Traveling is great. Baggage is not. Nothing cramps your style on a trip like hauling around a wheelbarrow of “necessities.” But how do you know what you really need to bring? We asked the experts: The Stanford Travel/Study staff have taken alumni all over the world — more than 162 countries and counting. And they do it gliding effortlessly on the wheels of a carry-on suitcase. Here are their secrets for packing lightly and efficiently, no matter what your destination.
1. Choose the right carry-on
Trip leaders were unequivocal on this point: Many trips can be made with just a carry on-size bag, and whenever possible, that’s the route they go. Choose the lightest-weight suitcase possible. Soft-sided vs. hard-sided is a personal choice, our experts say, and each has their benefits. If you choose a hard-sided case, look for one made from a lightweight and durable material, such as aluminum or polycarbonate. You can look for features that make your carry-on work for you, like a built-in battery to charge your devices on the go, or electronic bag tags in the event you do need to check it. Just don’t get black — it’ll blend in with everyone else’s (so not helpful, and so not you). If you are carrying onto a plane, you still get one additional personal item, such as a backpack. Utilize that space.
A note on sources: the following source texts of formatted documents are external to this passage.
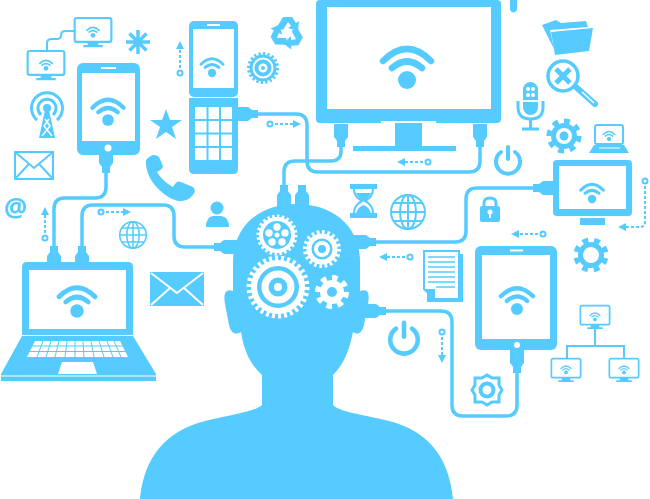
<!DOCTYPE html>
<html lang="en">
<head>
<meta charset="utf-8">
<title>Connected mind</title>
<style>
:root{--sky:#55cbff;--paper:#fff}
html,body{margin:0;background:var(--paper);overflow:hidden}
svg{display:block}
.fill{fill:var(--sky)}
.paper{fill:var(--paper)}
.line{fill:none;stroke:var(--sky);stroke-width:2}
.cut{fill:none;stroke:var(--paper);stroke-width:2}
.cable{fill:none;stroke:var(--sky);stroke-width:3.5}
.flow{fill:none;stroke:var(--sky);stroke-width:2;stroke-dasharray:3 2}
.at{font:700 26px "Open Sans",sans-serif;fill:var(--sky)}
</style>
</head>
<body>
<svg width="650" height="499" viewBox="0 0 650 499" role="img" aria-label="Head full of gears wired to devices">
<defs>
<g id="wifi">
<circle r="9" class="fill"/>
<path d="M-15-12Q0-25 15-12M-24-19Q0-43 24-19" fill="none" stroke="var(--sky)" stroke-width="6.5" stroke-linecap="round"/>
</g>
<path id="plug" class="fill" d="M-7-11H7V2L4 6V12H-4V6L-7 2Z"/>
<g id="mini-screen">
<rect x="-17" y="-12" width="34" height="22" rx="2" class="paper"/>
<rect x="-17" y="-12" width="34" height="22" rx="2" class="line"/>
<path class="fill" d="M-5 10H5V13H9V15H-9V13H-5Z"/>
<use href="#wifi" transform="translate(0 4) scale(.24)"/>
</g>
<g id="power" fill="none" stroke="var(--sky)" stroke-width="4" stroke-linecap="round">
<path d="M-7-9A12 12 0 1 0 7-9M0-14V-2"/>
</g>
<g id="globe" class="line">
<circle r="17"/><ellipse rx="8" ry="17"/><path d="M0-17V17M-17 0H17M-14-9H14M-14 9H14"/>
</g>
<g id="cog" fill="none" stroke="var(--sky)">
<circle r="10.5" stroke-width="5"/>
<circle r="15" stroke-width="5" pathLength="16" stroke-dasharray="1 1"/>
</g>
<g id="envelope">
<rect width="54" height="34" class="fill"/>
<path class="cut" d="M1 1L27 21L53 1M1 33L20 16M53 33L34 16"/>
</g>
<path id="recycle-arrow" class="fill" d="M-10-6L-4-16H5L9-10L12-12L11-2L1-5L4-7L1-11L-4-3Z"/>
<marker id="tip" markerUnits="userSpaceOnUse" markerWidth="8" markerHeight="8" refX="1" refY="4" orient="auto"><path class="fill" d="M0 0L8 4L0 8Z"/></marker>
<marker id="node" markerUnits="userSpaceOnUse" markerWidth="8" markerHeight="8" refX="4" refY="4"><circle cx="4" cy="4" r="2.5" fill="var(--paper)" stroke="var(--sky)" stroke-width="2"/></marker>
</defs>

<rect width="650" height="499" class="paper"/>

<g id="cables" class="cable">
<path d="M106 168V187Q106 198 95 198H65Q54 198 54 209V252"/>
<path d="M82 252V216Q82 205 93 205H163Q174 205 174 216V236Q174 247 185 247H220"/>
<path d="M252 114H296Q307 114 307 125V161Q307 172 318 172H469Q480 172 480 161V140"/>
<path d="M341 145V151Q341 161 331 161H295Q284 161 284 172V190"/>
<path d="M540 188H477Q466 188 466 199V231Q466 242 455 242H370"/>
<path d="M380 311H441Q452 311 452 322V405Q452 416 463 416H506Q517 416 517 405V370"/>
</g>

<g id="person">
<path class="fill" d="M233 291V262C233 226 260 204 296 204C333 204 360 226 360 262V291C368 288 370 293 368 304L364 325C362 334 357 335 353 332C349 351 344 364 333 375V405C340 412 360 414 389 421C428 431 449 457 453 499H140C144 457 166 431 205 421C234 414 254 412 262 405V375C250 364 244 351 241 332C236 335 231 334 229 325L225 304C223 293 226 288 233 291Z"/>
<g id="thinking-gears" fill="none" stroke="var(--paper)">
<g transform="translate(277 235)">
<circle r="16" stroke-width="4"/><circle r="19" stroke-width="3" pathLength="48" stroke-dasharray="1 1"/>
<g class="paper" stroke="none"><circle r="2.5"/><circle cy="-8" r="3.7"/><circle cx="8" cy="-2" r="3.7"/><circle cx="5" cy="7" r="3.7"/><circle cx="-5" cy="7" r="3.7"/><circle cx="-8" cy="-2" r="3.7"/></g>
</g>
<g transform="translate(322 249)">
<circle r="13" stroke-width="5"/><circle r="17" stroke-width="4" pathLength="40" stroke-dasharray="1 1"/><circle r="6" stroke-width="4"/>
</g>
<g transform="translate(278 287)">
<circle r="24" stroke-width="6"/><circle r="29" stroke-width="5" pathLength="60" stroke-dasharray="1 1"/><circle r="13" stroke-width="7"/><circle r="4" class="paper" stroke="none"/>
</g>
<g transform="translate(332 292)">
<circle r="8.5" stroke-width="7"/><circle r="14" stroke-width="6" pathLength="16" stroke-dasharray="1 1"/>
</g>
</g>
</g>

<g id="plugs">
<use href="#plug" transform="translate(106 161)"/>
<use href="#plug" transform="translate(54 258) rotate(180)"/>
<use href="#plug" transform="translate(82 258) rotate(180)"/>
<use href="#plug" transform="translate(226 247) rotate(90)"/>
<use href="#plug" transform="translate(246 114) rotate(-90)"/>
<use href="#plug" transform="translate(284 197) rotate(180)"/>
<use href="#plug" transform="translate(302 197) rotate(180)"/>
<use href="#plug" transform="translate(341 135)"/>
<use href="#plug" transform="translate(480 135)"/>
<use href="#plug" transform="translate(545 188) rotate(90)"/>
<use href="#plug" transform="translate(364 242) rotate(-90)"/>
<use href="#plug" transform="translate(374 311) rotate(-90)"/>
<use href="#plug" transform="translate(517 361)"/>
</g>

<g id="desktop-monitor">
<path class="fill" d="M395 120H422V146H456V151H353V146H395Z"/>
<rect x="316" y="0" width="185" height="123" rx="4" class="fill"/>
<rect x="327" y="7" width="164" height="102" class="paper"/>
<path class="line" d="M381 122H436" style="stroke:var(--paper)"/>
<use href="#wifi" transform="translate(407 80)"/>
<path class="fill" d="M510 0H517V10Q513 15 510 10Z"/>
</g>

<g id="left-phone">
<rect x="77" y="63" width="63" height="92" rx="6" class="fill"/>
<rect x="82" y="73" width="53" height="68" class="paper"/>
<path class="cut" d="M101 68H116"/><circle cx="108" cy="148" r="3.5" class="paper"/>
<use href="#wifi" transform="translate(108 120) scale(.65)"/>
</g>

<g id="slider-phone">
<rect x="189" y="21" width="49" height="76" rx="5" class="fill"/>
<rect x="193" y="29" width="41" height="59" class="paper"/>
<path class="cut" d="M207 25H220"/>
<use href="#wifi" transform="translate(212 73) scale(.46)"/>
<path class="fill" d="M189 98H238V169Q238 174 233 174H194Q189 174 189 169Z"/>
<g class="paper"><rect x="195" y="107" width="37" height="53"/></g>
<path class="line" d="M207.500 107V160M220 107V160M195 120H232M195 133.500H232M195 147H232" stroke-width="3"/>
</g>

<g id="laptop">
<path class="fill" d="M27 262H128Q133 262 133 267V335H22V267Q22 262 27 262Z"/>
<rect x="29" y="270" width="97" height="59" class="paper"/>
<use href="#wifi" transform="translate(77 311) scale(.75)"/>
<path class="fill" d="M22 336H133L156 374V381H1V374Z"/>
<path class="paper" d="M35 341H120L128 357H27Z"/>
<path class="line" d="M32 346H123M29 351.500H126M43 341L37 357M51 341L46 357M59 341L55 357M67 341L65 357M75 341V357M83 341L84 357M91 341L94 357M99 341L104 357M107 341L113 357M114 341L121 357" style="stroke-width:1"/>
<path class="paper" d="M62 362H93L97 374H58Z"/>
<path class="cut" d="M1 376H156" style="stroke-width:1"/>
</g>

<g id="right-monitor">
<rect x="553" y="160" width="79" height="56" rx="4" class="fill"/>
<rect x="559" y="166" width="67" height="43" class="paper"/>
<path class="fill" d="M580 218H605V225H580Z"/>
<use href="#wifi" transform="translate(592 199) scale(.47)"/>
</g>

<g id="tablet">
<rect x="475" y="246" width="82" height="104" rx="6" class="fill"/>
<rect x="482" y="255" width="68" height="84" class="paper"/>
<circle cx="517" cy="345" r="3" class="paper"/><path class="cut" d="M510 250.500H523"/>
<use href="#wifi" transform="translate(517 309) scale(.67)"/>
</g>

<g id="small-networks">
<path class="line" d="M47 52V43Q47 39 52 39H57Q61 39 61 35Q61 31 66 31H78"/>
<use href="#mini-screen" transform="translate(93 31) scale(1.08)"/>
<use href="#mini-screen" transform="translate(46 64) scale(1.08)"/>
<path class="line" d="M595 328V346M567 358V346H624V358"/>
<use href="#mini-screen" transform="translate(595 316) scale(.86)"/>
<use href="#mini-screen" transform="translate(566 369) scale(.86)"/>
<use href="#mini-screen" transform="translate(624 369) scale(.86)"/>
<g id="small-laptop">
<rect x="595" y="125" width="28" height="19" rx="2" class="line"/><path class="fill" d="M594 145H624L629 153H589Z"/><path class="cut" d="M599 148H620" style="stroke-width:1"/>
<use href="#wifi" transform="translate(609 139) scale(.24)"/>
</g>
</g>

<g id="icons">
<path id="asterisk" d="M138 30V54M126 42H150M129.500 33.500L146.500 50.500M146.500 33.500L129.500 50.500" class="line" style="stroke-width:3.500"/>
<path id="star" class="fill" d="M166 109L170 120L182 120L172 127L176 139L166 132L156 139L160 127L150 120L162 120Z"/>
<g id="antenna"><circle cx="47" cy="108" r="4" class="fill"/><path class="line" style="stroke-width:3" d="M41 115A9 9 0 1 1 53 115M37 120A15.500 15.500 0 1 1 57 120"/><path class="fill" d="M45 110H49L55 138H39Z"/><path class="cut" style="stroke-width:1.500" d="M42 136L50 126L45 119M52 136L44 126L49 119"/></g>
<g id="mail-outline"><rect x="15" y="152" width="38" height="27" class="line"/><path class="line" d="M15 152L34 168L53 152M15 179L29 164M53 179L39 164"/></g>
<use href="#envelope" x="150" y="272"/>
<text class="at" x="4" y="217">@</text>
<path id="handset" class="fill" d="M146 160Q153 152 159 157L163 166Q163 169 157 172Q162 181 173 187Q177 180 181 182L193 187Q198 191 190 198Q180 206 164 194Q145 179 146 160Z"/>
<g id="user"><circle cx="217" cy="208" r="6.500" class="fill"/><path class="fill" d="M206 227Q206 217 213 216H221Q229 217 229 227Z"/></g>
<use href="#globe" transform="translate(133 235) scale(.78)"/>
<use href="#globe" transform="translate(408 212)"/>
<g id="recycle" transform="translate(287 33)"><use href="#recycle-arrow"/><use href="#recycle-arrow" transform="rotate(120)"/><use href="#recycle-arrow" transform="rotate(240)"/></g>
<g id="fine-gear" transform="translate(263 68)" fill="none" stroke="var(--sky)"><circle r="12" stroke-width="3"/><circle r="14.500" stroke-width="3" pathLength="40" stroke-dasharray="1 1"/><circle r="6.500" stroke-width="4"/><circle r="2" class="fill" stroke="none"/></g>
<g id="hourglass"><path class="fill" d="M350 184H377V189H350ZM350 213H377V218H350Z"/><path class="line" d="M354 189Q354 197 362 201Q354 205 354 213M373 189Q373 197 365 201Q373 205 373 213"/><path class="fill" d="M356 193H371Q369 198 363.500 201Q358 198 356 193ZM356 213Q358 207 363.500 205Q369 207 371 213Z"/></g>
<g id="folder"><path class="fill" d="M542 25L556 20L561 23L586 21L588 27L550 30L554 49Z"/><path class="fill" d="M551 32L593 28L589 51L555 55Z"/></g>
<g id="magnifier"><circle cx="563" cy="76" r="15" class="line" style="stroke-width:3.500"/><path class="line" style="stroke-width:5" d="M556 69L570 83M570 69L556 83"/><path class="line" style="stroke-width:6;stroke-linecap:round" d="M577 88L595 104"/><path class="cut" d="M582 92L594 103" style="stroke-width:1.500"/></g>
<g id="microphone"><rect x="523" y="82" width="15" height="33" rx="7.500" class="fill"/><g class="paper"><circle cx="528" cy="89" r="2"/><circle cx="533" cy="89" r="2"/><circle cx="528" cy="95" r="2"/><circle cx="533" cy="95" r="2"/></g><path class="cut" d="M523 101H538"/><path class="line" style="stroke-width:3" d="M518 101V107Q518 119 530.500 119Q543 119 543 107V101M530.500 119V129M522 129H539"/></g>
<use href="#power" transform="translate(508 161)"/>
<use href="#power" transform="translate(404 339) scale(1.15)"/>
<g id="padlock"><rect x="480" y="206" width="20" height="16" rx="2" class="fill"/><path class="line" style="stroke-width:3" d="M484 207V203Q484 198 490 198Q496 198 496 203V207"/><circle cx="490" cy="212" r="2.500" class="paper"/><path class="cut" d="M490 212V218"/></g>
<g id="document"><path class="fill" d="M427 254H463V302H427Z"/><path class="paper" stroke="var(--sky)" stroke-width="2" d="M424 251H459V299H435L424 289Z"/><path class="line" style="stroke-width:1.500" d="M428 257H455M428 262H455M428 267H455M428 272H455M428 277H455M428 282H455M436 287H455"/><path class="fill" d="M424 289H435V299Z"/></g>
<use href="#cog" transform="translate(564 136)"/><circle cx="564" cy="136" r="4.500" class="fill"/>
<use href="#cog" transform="translate(591 255) rotate(12)"/>
<g id="hex-cog" transform="translate(487 390)"><path class="line" style="stroke-width:3" d="M-5-12L0-15L5-12L12-12V-5L15 0L12 5V12H5L0 15L-5 12H-12V5L-15 0L-12-5V-12Z"/><circle r="6.500" class="line" style="stroke-width:4"/></g>
</g>

<g id="data-flow" class="flow" marker-start="url(#node)" marker-end="url(#tip)">
<path d="M45 238V214" marker-start="url(#node)" marker-end="url(#tip)"/>
<path d="M101 212H124" marker-start="url(#node)" marker-end="url(#tip)"/>
<path d="M180 73V48" marker-start="url(#node)" marker-end="url(#tip)"/>
<path d="M270 124H294" marker-start="url(#node)" marker-end="url(#tip)"/>
<path d="M428 162H404" marker-start="url(#node)" marker-end="url(#tip)"/>
<path d="M410 257H386" marker-start="url(#node)" marker-end="url(#tip)"/>
<path d="M543 234H518" marker-start="url(#node)" marker-end="url(#tip)"/>
<path d="M442 332V356" marker-start="url(#node)" marker-end="url(#tip)"/>
<path d="M645 181V222Q645 227 640 227H625" marker-start="url(#node)" marker-end="url(#tip)"/>
</g>
</svg>
</body>
</html>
2. Embrace Cubism
Packing cubes are a must if you want to travel with a carry-on sized bag for more than a short trip, our experts say. Packing cubes are zippered fabric containers that organize your items and help you fit more into your luggage. Roll your (wrinkle-resistant!) clothes rather than fold them to save space. And if you travel frequently, having a system for what goes in each cube is helpful. “Red is pants and striped is dress tops,” explains Emily Casperson, senior manager, operations. Even when she unpacks, Casperson says, she leaves her clothing and other items in their cubes. “If I’m in a dark hotel room or I’m trying to rush to get something, everything’s organized, I’m not trying to figure out how it’s going to fit in again. And I won’t leave something behind by accident.”
3. Edit layers
Ever return from a trip and realize you had the same sweatshirt on in every single picture? You may have overpacked your underlayers. Our trip leaders point out a few T-shirts or undergarments can often be ditched to create space for items that are more difficult to buy or wash en route, such as warm outer layers. Your thin layers can be washed, dried and worn again during the trip (even in a hotel sink, if needed). Are you taking a trip that is going to require next-level efficiency? Pack an all-in-one biodegradable liquid soap to clean everything from your hair to your jeans.
4. Beware of shoe creep
Our experts were firm: two pairs of shoes. For most trips this means one pair of comfortable walking shoes and one pair that can be worn for dressier occasions. Ballet flats were a popular choice for the women because they can be dressed up or down and take up little space. Men in our group chose a nicer pair of shoes that could be paired with khakis or jeans.
5. Stick to a color scheme
Bring fewer pants and more tops to give the illusion of more outfits, and coordinate everything you bring to mix and match together. Women, you can’t go wrong with an all-black outfit. Bring various accessories for pairing, including something sparkly for an impromptu dressier outing. Men, a tie and a v-neck cashmere sweater will dress up a button-down shirt without taking much space. Alternatively, if you’re bringing a suit jacket or blazer (you can wear it on the plane to save space), Brett Thompson, ’83, director of Travel/Study, suggests dressing it up with perhaps the most space-saving accessory of all: a pocket square.
6. You don’t need to bring it all
There are exceptions. But most of the time, anything you really need can be obtained at your destination — which means less pressure to pack it all. You might use the hotel toiletries and hair dryer rather than pack your own. Some hotels even provide workout gear, particularly if you are part of a credit card program. And sometimes, the right call is to buy items when you arrive (diapers for a young child, your favorite sunblock) if you know you can find them easily and will have the time to spare.
7. Make room for little luxuries
Everyone has something they can’t leave home without. Packing light means you have room for the items that are essential for your personal comfort. You may want an extension cord in your bag so you can charge your devices while using them comfortably. A tablet can hold all your essential reading material and takes up very little space. A reusable water bottle might be a must. For Christie Goeller, senior manager, client relations, a pair of gloves is the key add. “It’s my secret weapon. I think a lot of people, me included, get cold on a plane. Gloves are so small and easy to pack and they make such a difference.” Whatever your luxury item, by maximizing space all around, you’ll have room for the things that make traveling great for you.
8. A little extra space is #goals
Travel/Study leaders have sent out 1,069 alumni trips just since the year 2000 and they say nothing goes back into the suitcase the same way at the end of the trip. (A space-saving compression bag for dirty laundry can help.) So if you’ve got room in your suitcase, don’t fill it up. It will be helpful if you pick up gifts or something special for yourself.